BEGIN DATA SUPPLIED

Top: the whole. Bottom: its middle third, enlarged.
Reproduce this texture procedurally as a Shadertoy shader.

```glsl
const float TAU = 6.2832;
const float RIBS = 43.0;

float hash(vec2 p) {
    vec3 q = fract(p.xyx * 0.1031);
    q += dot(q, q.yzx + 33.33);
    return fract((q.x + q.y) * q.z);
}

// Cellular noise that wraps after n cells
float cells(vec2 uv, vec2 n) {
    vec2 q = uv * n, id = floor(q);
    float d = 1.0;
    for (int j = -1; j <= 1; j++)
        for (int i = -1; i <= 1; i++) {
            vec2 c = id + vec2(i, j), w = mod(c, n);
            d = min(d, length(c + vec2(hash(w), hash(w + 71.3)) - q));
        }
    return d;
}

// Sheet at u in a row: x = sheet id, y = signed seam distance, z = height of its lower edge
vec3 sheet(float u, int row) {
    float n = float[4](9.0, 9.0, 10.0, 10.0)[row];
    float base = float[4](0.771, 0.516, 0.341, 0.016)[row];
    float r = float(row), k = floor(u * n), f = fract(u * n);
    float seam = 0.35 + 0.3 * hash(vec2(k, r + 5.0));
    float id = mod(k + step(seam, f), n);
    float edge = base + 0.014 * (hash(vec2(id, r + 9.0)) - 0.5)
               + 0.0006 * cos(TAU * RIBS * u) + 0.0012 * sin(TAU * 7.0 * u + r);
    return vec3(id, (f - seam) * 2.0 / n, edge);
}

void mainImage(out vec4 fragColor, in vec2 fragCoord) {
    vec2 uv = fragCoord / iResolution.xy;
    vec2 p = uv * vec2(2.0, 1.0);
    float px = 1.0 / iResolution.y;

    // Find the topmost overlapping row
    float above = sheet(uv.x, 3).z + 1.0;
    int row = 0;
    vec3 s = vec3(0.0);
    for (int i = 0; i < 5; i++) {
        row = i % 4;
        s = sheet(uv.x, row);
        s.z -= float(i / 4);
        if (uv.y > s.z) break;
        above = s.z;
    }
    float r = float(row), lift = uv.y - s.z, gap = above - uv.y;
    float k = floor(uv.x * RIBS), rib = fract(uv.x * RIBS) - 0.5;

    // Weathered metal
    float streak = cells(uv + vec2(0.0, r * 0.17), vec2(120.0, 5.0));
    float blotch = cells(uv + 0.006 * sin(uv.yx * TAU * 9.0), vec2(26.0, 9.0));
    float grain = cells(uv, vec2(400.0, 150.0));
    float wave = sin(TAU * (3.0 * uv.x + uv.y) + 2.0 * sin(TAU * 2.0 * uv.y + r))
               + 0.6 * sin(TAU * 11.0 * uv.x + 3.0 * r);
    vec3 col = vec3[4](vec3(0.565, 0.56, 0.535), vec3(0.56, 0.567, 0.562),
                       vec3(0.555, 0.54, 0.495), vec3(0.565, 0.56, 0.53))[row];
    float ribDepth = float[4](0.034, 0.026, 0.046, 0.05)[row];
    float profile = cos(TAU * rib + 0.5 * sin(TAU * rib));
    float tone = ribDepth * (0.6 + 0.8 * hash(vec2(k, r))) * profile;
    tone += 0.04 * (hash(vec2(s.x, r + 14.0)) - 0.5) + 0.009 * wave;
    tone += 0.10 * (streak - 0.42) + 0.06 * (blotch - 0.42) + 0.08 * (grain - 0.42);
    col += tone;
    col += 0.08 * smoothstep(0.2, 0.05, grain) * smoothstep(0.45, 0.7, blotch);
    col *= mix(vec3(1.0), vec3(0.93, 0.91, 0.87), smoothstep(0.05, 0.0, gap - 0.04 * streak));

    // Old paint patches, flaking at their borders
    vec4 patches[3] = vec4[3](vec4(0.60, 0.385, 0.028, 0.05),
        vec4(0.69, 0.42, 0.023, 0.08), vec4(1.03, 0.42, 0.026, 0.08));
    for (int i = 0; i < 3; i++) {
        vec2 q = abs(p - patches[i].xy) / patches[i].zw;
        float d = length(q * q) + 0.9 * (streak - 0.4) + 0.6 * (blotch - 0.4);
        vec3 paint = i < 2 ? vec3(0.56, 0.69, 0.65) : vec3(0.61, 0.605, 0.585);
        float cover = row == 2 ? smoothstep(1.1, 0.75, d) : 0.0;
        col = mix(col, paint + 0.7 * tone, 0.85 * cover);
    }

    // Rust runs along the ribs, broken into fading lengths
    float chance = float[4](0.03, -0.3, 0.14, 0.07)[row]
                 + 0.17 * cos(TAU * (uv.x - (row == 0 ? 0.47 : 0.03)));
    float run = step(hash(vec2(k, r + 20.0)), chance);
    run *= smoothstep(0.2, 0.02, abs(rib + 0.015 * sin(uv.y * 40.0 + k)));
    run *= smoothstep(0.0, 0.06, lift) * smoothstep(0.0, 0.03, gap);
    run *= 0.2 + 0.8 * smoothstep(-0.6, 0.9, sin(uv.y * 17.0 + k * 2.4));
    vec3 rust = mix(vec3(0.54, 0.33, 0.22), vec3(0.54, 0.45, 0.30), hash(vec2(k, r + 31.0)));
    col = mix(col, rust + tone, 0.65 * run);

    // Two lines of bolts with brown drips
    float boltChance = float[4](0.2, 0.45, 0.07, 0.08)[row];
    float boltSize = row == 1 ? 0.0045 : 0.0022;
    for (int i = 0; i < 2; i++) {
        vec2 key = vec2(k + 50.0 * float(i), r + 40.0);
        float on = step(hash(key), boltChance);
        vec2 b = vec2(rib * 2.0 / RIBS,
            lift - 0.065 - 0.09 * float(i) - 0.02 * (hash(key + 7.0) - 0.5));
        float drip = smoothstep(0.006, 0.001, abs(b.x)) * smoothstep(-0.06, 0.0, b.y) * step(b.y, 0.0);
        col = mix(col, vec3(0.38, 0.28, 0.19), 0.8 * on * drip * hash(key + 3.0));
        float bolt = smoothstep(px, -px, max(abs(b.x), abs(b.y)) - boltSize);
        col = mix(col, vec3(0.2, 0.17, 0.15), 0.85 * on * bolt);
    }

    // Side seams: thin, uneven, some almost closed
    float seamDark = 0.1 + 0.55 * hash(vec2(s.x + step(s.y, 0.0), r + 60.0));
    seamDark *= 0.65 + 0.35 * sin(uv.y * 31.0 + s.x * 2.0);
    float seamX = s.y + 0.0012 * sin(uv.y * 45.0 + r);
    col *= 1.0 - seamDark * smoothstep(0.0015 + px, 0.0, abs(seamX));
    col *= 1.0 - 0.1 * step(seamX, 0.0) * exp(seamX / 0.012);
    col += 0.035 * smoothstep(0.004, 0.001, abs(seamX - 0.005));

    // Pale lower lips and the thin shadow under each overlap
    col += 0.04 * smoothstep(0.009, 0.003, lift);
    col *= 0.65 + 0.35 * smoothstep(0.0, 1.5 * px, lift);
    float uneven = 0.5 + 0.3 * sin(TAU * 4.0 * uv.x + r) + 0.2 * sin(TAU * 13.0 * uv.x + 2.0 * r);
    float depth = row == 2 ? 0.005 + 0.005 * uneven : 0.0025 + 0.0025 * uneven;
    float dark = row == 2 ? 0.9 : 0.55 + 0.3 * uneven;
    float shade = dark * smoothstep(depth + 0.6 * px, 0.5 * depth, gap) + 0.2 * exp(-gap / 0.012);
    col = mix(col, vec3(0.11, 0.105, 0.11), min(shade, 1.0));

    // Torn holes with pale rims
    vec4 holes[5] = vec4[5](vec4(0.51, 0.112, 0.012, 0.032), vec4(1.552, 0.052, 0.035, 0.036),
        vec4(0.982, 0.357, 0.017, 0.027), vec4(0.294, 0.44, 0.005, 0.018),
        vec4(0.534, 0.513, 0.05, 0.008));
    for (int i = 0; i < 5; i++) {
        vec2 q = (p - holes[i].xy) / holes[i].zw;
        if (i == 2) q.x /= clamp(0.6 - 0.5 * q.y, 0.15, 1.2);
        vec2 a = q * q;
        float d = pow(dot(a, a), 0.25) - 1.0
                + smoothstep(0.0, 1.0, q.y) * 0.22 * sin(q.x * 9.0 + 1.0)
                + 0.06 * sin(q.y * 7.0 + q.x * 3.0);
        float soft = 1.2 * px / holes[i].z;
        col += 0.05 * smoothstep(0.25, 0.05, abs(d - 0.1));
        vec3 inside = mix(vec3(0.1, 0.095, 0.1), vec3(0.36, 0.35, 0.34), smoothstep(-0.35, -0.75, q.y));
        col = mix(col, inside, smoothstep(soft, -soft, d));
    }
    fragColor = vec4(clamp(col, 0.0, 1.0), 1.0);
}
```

END DATA SUPPLIED

## [TASK STATEMENT]
Return only the number of lines in the entries that contain the string "grain".

## [WRITTEN ANSWER]
3